Reply with one number: the count of lines in the records below that hold "overButton".

╔══

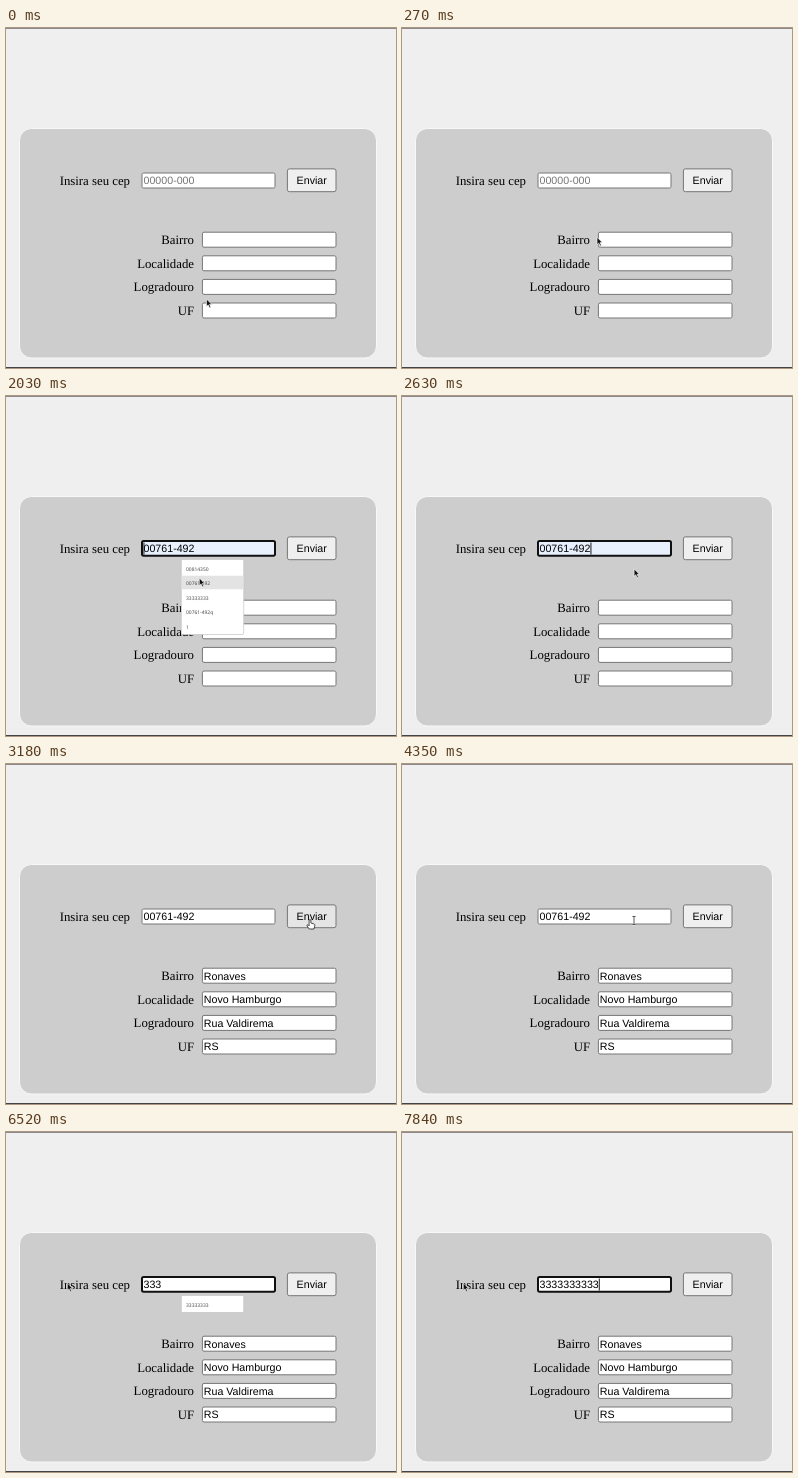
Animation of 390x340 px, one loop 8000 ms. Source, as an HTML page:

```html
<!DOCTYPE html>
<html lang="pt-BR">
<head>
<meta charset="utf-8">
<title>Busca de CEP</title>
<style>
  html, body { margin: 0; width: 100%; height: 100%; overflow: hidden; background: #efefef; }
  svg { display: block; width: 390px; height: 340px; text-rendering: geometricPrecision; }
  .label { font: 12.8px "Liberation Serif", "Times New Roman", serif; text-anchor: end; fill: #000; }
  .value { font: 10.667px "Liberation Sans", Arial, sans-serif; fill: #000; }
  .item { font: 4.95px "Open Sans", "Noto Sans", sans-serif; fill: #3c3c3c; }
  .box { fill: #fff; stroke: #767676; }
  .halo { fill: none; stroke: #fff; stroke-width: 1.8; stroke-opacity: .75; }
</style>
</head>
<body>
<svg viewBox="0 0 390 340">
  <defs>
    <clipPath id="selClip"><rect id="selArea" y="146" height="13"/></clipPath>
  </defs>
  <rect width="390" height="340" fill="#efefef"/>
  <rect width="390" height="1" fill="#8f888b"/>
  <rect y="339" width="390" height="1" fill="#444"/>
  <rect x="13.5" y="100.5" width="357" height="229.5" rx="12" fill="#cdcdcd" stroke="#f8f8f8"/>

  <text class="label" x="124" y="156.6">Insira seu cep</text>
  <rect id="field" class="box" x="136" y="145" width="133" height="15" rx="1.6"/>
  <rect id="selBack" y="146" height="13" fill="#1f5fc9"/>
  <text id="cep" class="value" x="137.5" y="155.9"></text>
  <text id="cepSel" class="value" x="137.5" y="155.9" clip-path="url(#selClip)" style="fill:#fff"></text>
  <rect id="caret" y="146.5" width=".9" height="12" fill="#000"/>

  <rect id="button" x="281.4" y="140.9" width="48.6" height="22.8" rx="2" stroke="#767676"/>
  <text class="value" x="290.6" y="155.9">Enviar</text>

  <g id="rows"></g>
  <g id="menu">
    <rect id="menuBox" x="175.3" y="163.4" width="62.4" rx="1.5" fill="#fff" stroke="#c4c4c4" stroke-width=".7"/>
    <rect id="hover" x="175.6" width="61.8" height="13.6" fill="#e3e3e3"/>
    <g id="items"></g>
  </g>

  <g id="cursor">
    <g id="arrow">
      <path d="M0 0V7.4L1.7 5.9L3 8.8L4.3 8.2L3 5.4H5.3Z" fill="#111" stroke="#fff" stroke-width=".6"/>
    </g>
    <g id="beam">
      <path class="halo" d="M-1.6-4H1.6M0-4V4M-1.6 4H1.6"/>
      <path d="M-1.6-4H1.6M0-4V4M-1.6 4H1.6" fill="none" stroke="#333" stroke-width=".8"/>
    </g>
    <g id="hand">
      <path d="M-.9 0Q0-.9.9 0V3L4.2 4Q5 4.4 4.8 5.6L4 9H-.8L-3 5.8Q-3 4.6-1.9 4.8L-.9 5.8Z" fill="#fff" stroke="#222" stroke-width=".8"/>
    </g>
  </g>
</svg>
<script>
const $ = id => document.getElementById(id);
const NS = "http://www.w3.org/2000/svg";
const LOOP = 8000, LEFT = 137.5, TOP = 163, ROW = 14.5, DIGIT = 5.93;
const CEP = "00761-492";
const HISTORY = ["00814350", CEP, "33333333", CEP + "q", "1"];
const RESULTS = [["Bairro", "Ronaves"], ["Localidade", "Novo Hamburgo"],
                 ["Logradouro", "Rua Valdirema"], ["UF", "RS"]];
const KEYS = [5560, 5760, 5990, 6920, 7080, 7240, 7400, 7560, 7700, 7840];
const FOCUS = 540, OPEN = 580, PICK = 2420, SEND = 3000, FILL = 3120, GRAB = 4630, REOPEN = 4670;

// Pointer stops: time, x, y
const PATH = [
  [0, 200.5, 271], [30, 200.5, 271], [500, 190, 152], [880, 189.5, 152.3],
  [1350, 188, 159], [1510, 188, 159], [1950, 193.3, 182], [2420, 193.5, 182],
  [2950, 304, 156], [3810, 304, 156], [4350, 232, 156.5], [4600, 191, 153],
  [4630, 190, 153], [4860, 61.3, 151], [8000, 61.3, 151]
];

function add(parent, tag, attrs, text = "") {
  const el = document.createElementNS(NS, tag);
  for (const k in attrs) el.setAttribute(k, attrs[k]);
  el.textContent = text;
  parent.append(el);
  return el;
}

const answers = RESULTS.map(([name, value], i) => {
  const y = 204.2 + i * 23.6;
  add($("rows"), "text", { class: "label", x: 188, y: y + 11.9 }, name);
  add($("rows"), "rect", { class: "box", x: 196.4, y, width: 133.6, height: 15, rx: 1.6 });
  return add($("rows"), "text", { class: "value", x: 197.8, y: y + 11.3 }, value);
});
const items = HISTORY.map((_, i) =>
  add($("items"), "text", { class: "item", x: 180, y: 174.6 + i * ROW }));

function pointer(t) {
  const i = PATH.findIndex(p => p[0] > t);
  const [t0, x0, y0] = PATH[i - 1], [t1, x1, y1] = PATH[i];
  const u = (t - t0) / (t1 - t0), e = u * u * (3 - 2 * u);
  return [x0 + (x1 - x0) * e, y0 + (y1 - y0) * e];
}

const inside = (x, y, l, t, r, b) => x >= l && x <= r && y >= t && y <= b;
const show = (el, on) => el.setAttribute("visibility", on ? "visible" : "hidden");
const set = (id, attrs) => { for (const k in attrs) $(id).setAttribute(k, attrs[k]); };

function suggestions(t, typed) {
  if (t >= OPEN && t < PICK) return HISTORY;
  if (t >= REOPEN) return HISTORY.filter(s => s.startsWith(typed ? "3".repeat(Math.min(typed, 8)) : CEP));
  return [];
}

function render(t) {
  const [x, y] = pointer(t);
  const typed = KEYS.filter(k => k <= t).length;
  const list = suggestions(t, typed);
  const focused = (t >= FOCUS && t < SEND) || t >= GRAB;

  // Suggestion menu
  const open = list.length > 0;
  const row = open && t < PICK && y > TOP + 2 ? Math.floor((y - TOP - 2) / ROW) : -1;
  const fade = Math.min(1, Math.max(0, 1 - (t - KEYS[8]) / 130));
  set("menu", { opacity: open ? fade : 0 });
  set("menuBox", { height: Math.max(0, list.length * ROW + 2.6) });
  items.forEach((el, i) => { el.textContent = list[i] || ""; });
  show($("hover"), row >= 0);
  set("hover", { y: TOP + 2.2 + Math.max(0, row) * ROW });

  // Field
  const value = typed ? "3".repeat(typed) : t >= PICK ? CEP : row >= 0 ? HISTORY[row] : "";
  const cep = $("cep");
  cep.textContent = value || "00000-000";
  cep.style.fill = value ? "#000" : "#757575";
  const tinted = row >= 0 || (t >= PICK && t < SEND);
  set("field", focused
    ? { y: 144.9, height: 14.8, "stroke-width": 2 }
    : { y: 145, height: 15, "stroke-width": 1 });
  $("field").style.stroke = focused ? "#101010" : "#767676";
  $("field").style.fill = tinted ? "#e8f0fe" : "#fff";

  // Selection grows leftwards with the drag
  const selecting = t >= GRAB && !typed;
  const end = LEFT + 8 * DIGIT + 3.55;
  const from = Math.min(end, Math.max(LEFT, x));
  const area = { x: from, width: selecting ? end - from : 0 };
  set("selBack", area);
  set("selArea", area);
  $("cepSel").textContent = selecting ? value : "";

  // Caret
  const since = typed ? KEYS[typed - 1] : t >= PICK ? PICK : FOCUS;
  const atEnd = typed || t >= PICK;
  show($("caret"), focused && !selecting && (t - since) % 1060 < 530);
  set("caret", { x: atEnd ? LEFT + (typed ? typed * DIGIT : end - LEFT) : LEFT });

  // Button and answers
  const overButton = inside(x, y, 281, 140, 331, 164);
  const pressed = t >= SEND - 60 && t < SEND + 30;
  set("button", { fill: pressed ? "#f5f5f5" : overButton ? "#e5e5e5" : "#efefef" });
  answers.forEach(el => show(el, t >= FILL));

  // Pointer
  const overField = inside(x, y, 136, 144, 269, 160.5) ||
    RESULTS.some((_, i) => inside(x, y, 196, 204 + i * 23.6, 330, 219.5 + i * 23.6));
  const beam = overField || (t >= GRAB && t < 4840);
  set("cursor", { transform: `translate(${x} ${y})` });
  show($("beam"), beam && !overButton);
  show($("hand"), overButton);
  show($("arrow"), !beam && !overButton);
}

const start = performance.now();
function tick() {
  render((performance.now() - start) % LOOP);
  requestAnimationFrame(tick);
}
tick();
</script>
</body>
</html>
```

╚══

> Output of the exercise
5